-140-

Notes for this page

Add a new note
If you are trying to select text to create highlights or citations, remember that you must now click or tap on the first word, and then click or tap on the last word.
One moment ...
Default project is now your active project.
Project items
Notes
Cite this page

Cited page

Style
Citations are available only to our active members.
Buy instant access to cite pages or passages in MLA 8, MLA 7, APA and Chicago citation styles.

(Einhorn, 1992, p. 25)

(Einhorn 25)

(Einhorn 25)

1. Lois J. Einhorn, Abraham Lincoln, the Orator: Penetrating the Lincoln Legend (Westport, CT: Greenwood Press, 1992), 25, http://www.questia.com/read/27419298.

Note: primary sources have slightly different requirements for citation. Please see these guidelines for more information.

Cited page

Bookmark this page
Teaching Secondary School Social Studies
Table of contents

Table of contents

Settings

Settings

Typeface
Text size Smaller Larger Reset View mode
Search within

Search within this book

Look up

Look up a word

  • Dictionary
  • Thesaurus
Please submit a word or phrase above.
Print this page

Print this page

Why can't I print more than one page at a time?

Help
Full screen
Items saved from this book
  • Bookmarks
  • Highlights & Notes
  • Citations
/ 486

matching results for page

    Questia reader help

    How to highlight and cite specific passages

    1. Click or tap the first word you want to select.
    2. Click or tap the last word you want to select, and you’ll see everything in between get selected.
    3. You’ll then get a menu of options like creating a highlight or a citation from that passage of text.

    OK, got it!

    Cited passage

    Style
    Citations are available only to our active members.
    Buy instant access to cite pages or passages in MLA 8, MLA 7, APA and Chicago citation styles.

    "Portraying himself as an honest, ordinary person helped Lincoln identify with his audiences." (Einhorn, 1992, p. 25).

    "Portraying himself as an honest, ordinary person helped Lincoln identify with his audiences." (Einhorn 25)

    "Portraying himself as an honest, ordinary person helped Lincoln identify with his audiences." (Einhorn 25)

    "Portraying himself as an honest, ordinary person helped Lincoln identify with his audiences."1

    1. Lois J. Einhorn, Abraham Lincoln, the Orator: Penetrating the Lincoln Legend (Westport, CT: Greenwood Press, 1992), 25, http://www.questia.com/read/27419298.

    Cited passage

    Thanks for trying Questia!

    Please continue trying out our research tools, but please note, full functionality is available only to our active members.

    Your work will be lost once you leave this Web page.

    Buy instant access to save your work.

    Already a member?
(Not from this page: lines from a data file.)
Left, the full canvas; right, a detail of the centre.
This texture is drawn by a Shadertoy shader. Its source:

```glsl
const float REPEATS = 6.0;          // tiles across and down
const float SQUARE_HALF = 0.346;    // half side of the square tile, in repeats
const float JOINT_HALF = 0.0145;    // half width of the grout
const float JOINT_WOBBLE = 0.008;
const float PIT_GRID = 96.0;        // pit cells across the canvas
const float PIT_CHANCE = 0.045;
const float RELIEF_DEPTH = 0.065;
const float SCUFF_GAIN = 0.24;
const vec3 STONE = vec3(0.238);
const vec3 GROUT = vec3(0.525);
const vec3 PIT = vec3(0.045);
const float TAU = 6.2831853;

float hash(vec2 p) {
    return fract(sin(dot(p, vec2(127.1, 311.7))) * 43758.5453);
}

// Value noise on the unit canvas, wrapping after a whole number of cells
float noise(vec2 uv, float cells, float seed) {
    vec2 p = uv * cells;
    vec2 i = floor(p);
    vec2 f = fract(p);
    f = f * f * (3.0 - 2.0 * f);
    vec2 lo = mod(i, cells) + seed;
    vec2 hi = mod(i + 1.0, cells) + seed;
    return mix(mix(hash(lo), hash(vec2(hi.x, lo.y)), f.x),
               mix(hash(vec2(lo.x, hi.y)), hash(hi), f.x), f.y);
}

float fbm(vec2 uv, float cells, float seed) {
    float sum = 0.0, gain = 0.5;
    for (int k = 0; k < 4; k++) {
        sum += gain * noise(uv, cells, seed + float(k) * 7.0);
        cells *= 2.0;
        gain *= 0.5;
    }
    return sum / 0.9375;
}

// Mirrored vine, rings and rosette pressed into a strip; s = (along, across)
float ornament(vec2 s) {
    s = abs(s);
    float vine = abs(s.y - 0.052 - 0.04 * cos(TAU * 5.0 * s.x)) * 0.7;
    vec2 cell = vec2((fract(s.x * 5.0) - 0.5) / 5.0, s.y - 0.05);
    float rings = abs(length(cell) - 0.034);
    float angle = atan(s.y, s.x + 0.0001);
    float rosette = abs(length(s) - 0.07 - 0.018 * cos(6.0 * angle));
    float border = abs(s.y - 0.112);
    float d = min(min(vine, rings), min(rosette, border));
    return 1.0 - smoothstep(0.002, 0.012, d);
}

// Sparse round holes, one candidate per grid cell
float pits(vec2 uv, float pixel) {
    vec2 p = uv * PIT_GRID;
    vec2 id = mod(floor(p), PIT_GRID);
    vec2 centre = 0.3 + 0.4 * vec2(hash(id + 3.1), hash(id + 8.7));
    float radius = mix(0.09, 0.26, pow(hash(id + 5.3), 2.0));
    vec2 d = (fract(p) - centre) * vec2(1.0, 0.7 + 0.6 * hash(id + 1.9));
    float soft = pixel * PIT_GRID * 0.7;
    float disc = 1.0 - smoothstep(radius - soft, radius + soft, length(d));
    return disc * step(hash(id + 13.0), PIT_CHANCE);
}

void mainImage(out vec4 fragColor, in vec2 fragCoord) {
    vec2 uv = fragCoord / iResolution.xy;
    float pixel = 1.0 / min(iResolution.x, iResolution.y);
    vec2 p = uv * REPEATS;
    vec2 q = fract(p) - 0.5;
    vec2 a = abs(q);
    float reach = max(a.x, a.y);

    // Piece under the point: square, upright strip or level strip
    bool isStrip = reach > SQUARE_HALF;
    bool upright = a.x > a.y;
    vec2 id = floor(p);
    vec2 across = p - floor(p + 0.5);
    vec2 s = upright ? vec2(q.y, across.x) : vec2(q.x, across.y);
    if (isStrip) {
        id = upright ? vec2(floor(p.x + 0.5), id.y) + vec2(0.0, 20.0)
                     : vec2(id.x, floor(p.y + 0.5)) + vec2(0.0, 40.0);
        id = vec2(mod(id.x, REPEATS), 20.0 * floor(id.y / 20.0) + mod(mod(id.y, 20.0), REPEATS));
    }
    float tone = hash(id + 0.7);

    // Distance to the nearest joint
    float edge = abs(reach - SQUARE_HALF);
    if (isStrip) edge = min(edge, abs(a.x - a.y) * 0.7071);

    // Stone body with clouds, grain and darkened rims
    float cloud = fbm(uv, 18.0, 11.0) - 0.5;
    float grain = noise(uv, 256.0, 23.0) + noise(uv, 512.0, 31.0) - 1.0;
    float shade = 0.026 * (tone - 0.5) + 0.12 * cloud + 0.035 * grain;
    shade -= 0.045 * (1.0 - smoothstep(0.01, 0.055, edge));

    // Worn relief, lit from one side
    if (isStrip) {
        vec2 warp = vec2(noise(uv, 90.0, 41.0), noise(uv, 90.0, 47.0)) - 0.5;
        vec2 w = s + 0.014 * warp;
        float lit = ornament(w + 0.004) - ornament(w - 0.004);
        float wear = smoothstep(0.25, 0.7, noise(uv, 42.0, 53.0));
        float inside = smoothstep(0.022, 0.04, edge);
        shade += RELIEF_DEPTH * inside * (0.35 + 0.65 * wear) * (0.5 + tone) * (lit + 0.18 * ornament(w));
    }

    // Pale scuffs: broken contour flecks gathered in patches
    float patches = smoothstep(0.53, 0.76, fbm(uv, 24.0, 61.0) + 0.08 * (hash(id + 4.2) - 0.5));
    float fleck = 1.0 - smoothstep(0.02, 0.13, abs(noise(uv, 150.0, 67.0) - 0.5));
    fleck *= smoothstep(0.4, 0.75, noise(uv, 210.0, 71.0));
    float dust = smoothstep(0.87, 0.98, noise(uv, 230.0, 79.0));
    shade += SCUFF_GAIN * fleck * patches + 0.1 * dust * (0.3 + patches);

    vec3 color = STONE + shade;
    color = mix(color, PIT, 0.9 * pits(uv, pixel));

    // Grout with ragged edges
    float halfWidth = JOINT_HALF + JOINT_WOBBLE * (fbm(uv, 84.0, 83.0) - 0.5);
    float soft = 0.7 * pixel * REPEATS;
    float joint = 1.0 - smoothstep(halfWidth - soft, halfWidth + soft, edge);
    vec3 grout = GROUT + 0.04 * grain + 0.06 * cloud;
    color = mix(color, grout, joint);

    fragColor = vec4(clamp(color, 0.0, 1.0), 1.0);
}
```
Log in now.

    Search by... Author
    Show... All Results Primary Sources Peer-reviewed

    Oops!

    An unknown error has occurred. Please click the button below to reload the page. If the problem persists, please try again in a little while.